discretion, or not enough?

The IDZ was introduced in order to help inner-city areas compete with areas on the fringe of our city that are less expensive for developers to build on, but cost the city much more to service. The IDZ is directed at buildings and sites that are vacant and underutilized by the current development community. The IDZ has helped much in this regard. If anything, the IDZ has not gone far enough. We are in support of the IDZ review, if the goal is to expand its reach even further, reducing the costs of dense, walkable infill development to expand affordability in the face of our rapid population growth.
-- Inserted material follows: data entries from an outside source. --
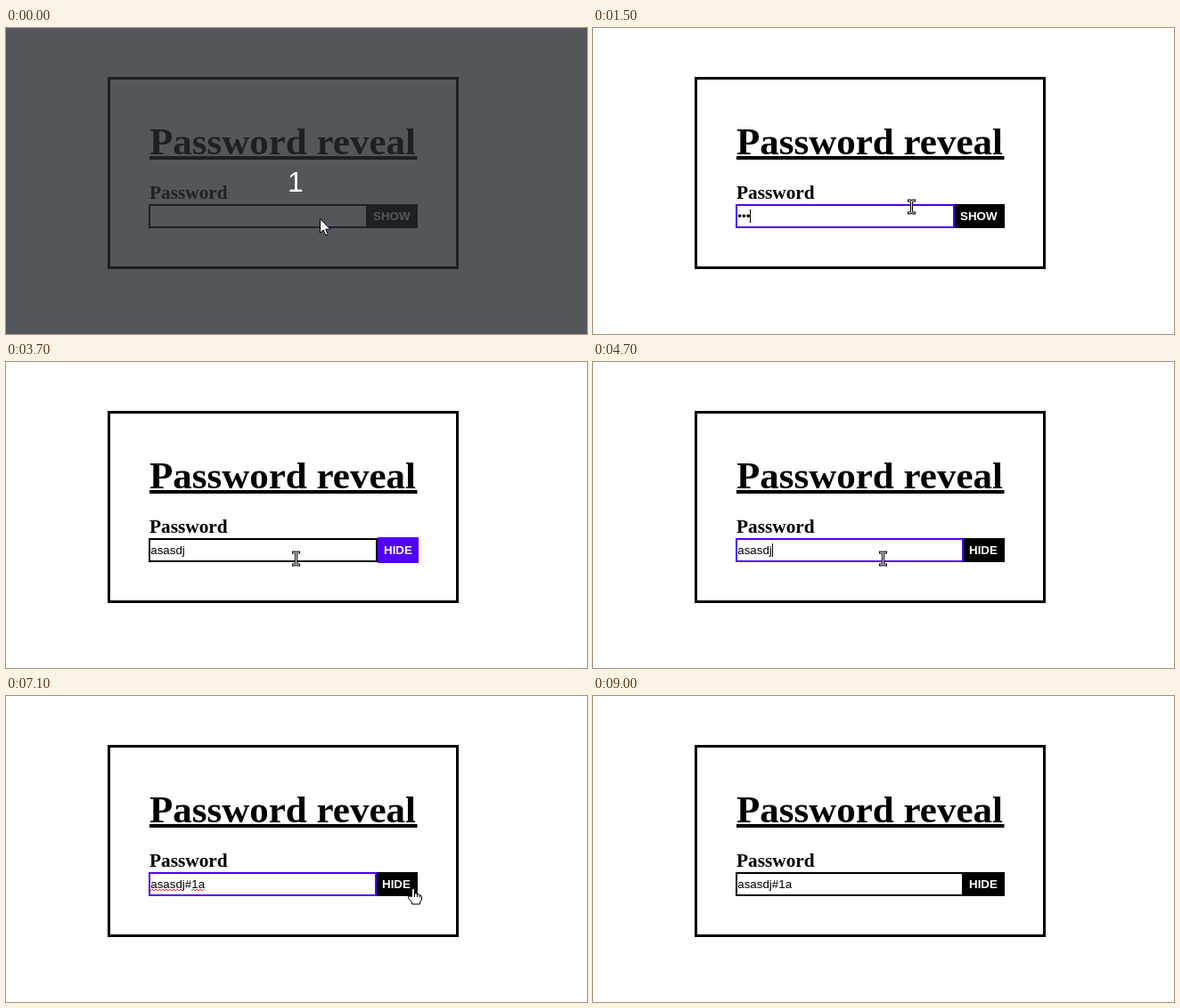
An HTML page that plays this animation: 652 px wide and 344 px high, repeating every 9.1 s.

```html
<!DOCTYPE html>
<html lang="en">
<head>
<meta charset="utf-8">
<title>Password reveal</title>
<style>
  html, body { margin: 0; width: 100%; height: 100%; overflow: hidden; background: #fff; }
  svg { display: block; width: 652px; height: 344px; }
  .serif { font-family: "Liberation Serif", "Times New Roman", serif; font-weight: bold; }
  .sans { font-family: "Liberation Sans", Arial, sans-serif; font-size: 13.333px; }
  .bold { font-weight: bold; }
  .cursor { fill: #fff; stroke: #000; stroke-width: 1; stroke-linejoin: round; }
</style>
</head>
<body>
<svg viewBox="0 0 652 344">
  <rect width="652" height="344" fill="#fff"/>
  <rect x="115.5" y="56.5" width="391" height="213" fill="none" stroke="#000" stroke-width="3"/>
  <text class="serif" x="161" y="142" font-size="43">Password reveal</text>
  <rect x="161" y="144" width="300.5" height="4"/>
  <text class="serif" x="161" y="192" font-size="21.333">Password</text>

  <rect id="button"/>
  <text id="caption" class="sans bold" y="216" fill="#fff"></text>
  <rect id="field" x="161" y="199" height="25" fill="none" stroke-width="2"/>
  <path id="squiggle" fill="none" stroke="#e33" stroke-width="1"/>
  <text id="value" class="sans" x="162.3" y="216"></text>
  <rect id="caret" y="204" width="1" height="15"/>

  <g id="countdown">
    <rect width="652" height="344" fill="rgb(37,41,48)" fill-opacity=".788"/>
    <text class="sans" x="325" y="184" text-anchor="middle" style="font-size:32px" fill="#fff">1</text>
  </g>

  <g id="cursor" class="cursor">
    <path id="arrow" d="M.5 .5V16.5L4.2 13 6.8 19 9.3 18 6.7 12.2H11.8Z"/>
    <g id="beam" fill="none" stroke-linecap="square">
      <path d="M-2.5 -7H-1L.5 -6 2 -7H3.5M.5 -6V6M-2.5 7H-1L.5 6 2 7H3.5" stroke-width="3"/>
      <path d="M-2.5 -7H-1L.5 -6 2 -7H3.5M.5 -6V6M-2.5 7H-1L.5 6 2 7H3.5" stroke="#fff"/>
    </g>
    <g id="hand">
      <path d="M-1.5 8.5V1Q-1.5 -.5 0 -.5T1.5 1V5Q4.3 4.2 4.5 6 7 5 7.3 7 9.5 6.5 9.5 9V12L7.5 15V17H-1.5V15L-5.5 10Q-6 8 -4 8Z"/>
      <path d="M1.5 5V9M4.5 6V9M7.3 7V9.5" fill="none"/>
    </g>
  </g>
</svg>
<script>
const LOOP = 9100;
const PURPLE = '#5000ff';
const $ = id => document.getElementById(id);
const set = (el, attrs) => Object.entries(attrs).forEach(([k, v]) => el.setAttribute(k, v));
const show = (el, on) => el.setAttribute('visibility', on ? 'inherit' : 'hidden');

// Each step changes only the listed properties.
const steps = [
  [0, { overlay: true, typed: '', masked: true, focus: '', caret: false, marks: [] }],
  [100, { overlay: false }],
  [500, { focus: 'field', caret: true }],
  [900, { typed: 'a' }],
  [1100, { typed: 'as' }],
  [1500, { typed: 'asa' }],
  [1700, { typed: 'asas' }],
  [1800, { typed: 'asasdj' }],
  [2400, { caret: false }],
  [2900, { focus: 'button' }],
  [3400, { masked: false }],
  [4700, { focus: 'field', caret: true }],
  [5000, { marks: [[162, 201]] }],
  [5300, { typed: 'asasdj#' }],
  [5800, { typed: 'asasdj#1' }],
  [6200, { typed: 'asasdj#1a' }],
  [6400, { marks: [[162, 201], [208, 223]] }],
  [6700, { caret: false }],
  [7500, { focus: 'button' }],
  [8000, { marks: [] }],
  [9000, { focus: '' }]
];

const moves = [
  [0, 'arrow', 352, 214], [100, 'beam', 354, 217],
  [800, 'beam', 357, 209], [900, 'beam', 357, 201],
  [2600, 'beam', 396, 206], [2700, 'hand', 438, 211], [2800, 'hand', 445, 212], [3000, 'hand', 447, 213],
  [3400, 'hand', 412, 213], [3600, 'beam', 372, 221], [3700, 'beam', 325, 221],
  [6400, 'beam', 336, 218], [6500, 'beam', 375, 205], [6600, 'hand', 422, 202], [6700, 'hand', 455, 207],
  [6800, 'arrow', 488, 215], [6900, 'arrow', 479, 220], [7000, 'hand', 460, 219], [7100, 'hand', 457, 217],
  [8000, 'beam', 400, 203], [8100, 'beam', 321, 186],
  [8400, 'arrow', 284, 160], [8500, 'arrow', 215, 112], [8600, 'arrow', 140, 63],
  [8700, 'arrow', 72, 24], [8800, 'arrow', 28, 1], [9000, '', 0, 0]
];

const zigzag = ([from, to]) => {
  let d = `M${from} 219`;
  for (let x = from + 2, up = true; x <= to; x += 2, up = !up) d += `L${x} ${up ? 217 : 219}`;
  return d;
};

function drawForm(s) {
  const pressed = s.focus === 'button';
  const left = (s.masked ? 404 : 414) + (pressed ? 3 : 0);
  const right = pressed ? 463 : 462;
  const fieldEnd = pressed ? left : left + 2;
  set($('button'), {
    x: left, width: right - left,
    y: pressed ? 197 : 198, height: pressed ? 29 : 27,
    fill: pressed ? PURPLE : '#000'
  });
  $('caption').textContent = s.masked ? 'SHOW' : 'HIDE';
  set($('caption'), { x: left + (pressed ? 7 : 8) });
  set($('field'), { width: fieldEnd - 162, stroke: s.focus === 'field' ? PURPLE : '#000' });
  $('value').textContent = s.masked ? '•'.repeat(s.typed.length) : s.typed;
  const advance = s.typed ? $('value').getComputedTextLength() : 0;
  set($('caret'), { x: Math.round(162 + advance) });
  show($('caret'), s.caret);
  set($('squiggle'), { d: s.marks.map(zigzag).join('') });
  show($('countdown'), s.overlay);
}

function drawCursor([, kind, x, y]) {
  for (const id of ['arrow', 'beam', 'hand']) show($(id), id === kind);
  set($('cursor'), { transform: `translate(${x} ${y})` });
}

const start = performance.now();
let last = '';
function frame() {
  const t = (performance.now() - start) % LOOP;
  const past = steps.filter(([at]) => at <= t);
  const move = moves.filter(([at]) => at <= t).pop();
  const key = past.length + ':' + move[0];
  if (key !== last) {
    drawForm(Object.assign({}, ...past.map(([, change]) => change)));
    drawCursor(move);
    last = key;
  }
  requestAnimationFrame(frame);
}
frame();
</script>
</body>
</html>
```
The UDC’s stated purpose for RM 4 begins: These districts provide areas for medium to high-density residential uses where adequate public facilities and services exist with capacity to serve development…In any case, the fundamental purpose of RM-4 and MF-33 zones is to allow more housing for more people to live in, and to designate places where it can be built without being subjected to discretionary (costly) approval processes.

We urge you to consider how changes to the IDZ, MF-33, and RM-4 standards and approval processes will increase the cost of housing construction, limiting affordability, diversity and inclusion over the longterm Housing is where people live and will live for generations. Why do your priorities focus on limiting its construction and density? Changes to the IDZ could also provide tools for a vocal minority of neighborhood residents to kill projects they don’t like based on personal bias, projects that would benefit our inner-city neighborhoods and city as a whole.

We ask you to broaden your agenda to fight for income desegregation and mixed-income housing in all neighborhoods of the city, and instead of mostly catering to voting homeowners that tend to have the time and resources to demand attention, be proactive to learn from and build relationships with marginalized communities that may be affected by these policy changes. Given the priorities you have articulated through these CCR’s, your and your Council colleagues recent statements about elevating equity in City policy seem insincere.

Public debate and council consideration of community issues is part of healthy local democracies. As you request council’s consideration of IDZ, MF-33, and RM-4 zoning issues brought forward by the homeowning constituents, please expand the discussion by successfully championing a CCR for Council to consider the Housing Commission’s Affordable Housing Policy Recommendations.

Thank you for considering our concerns.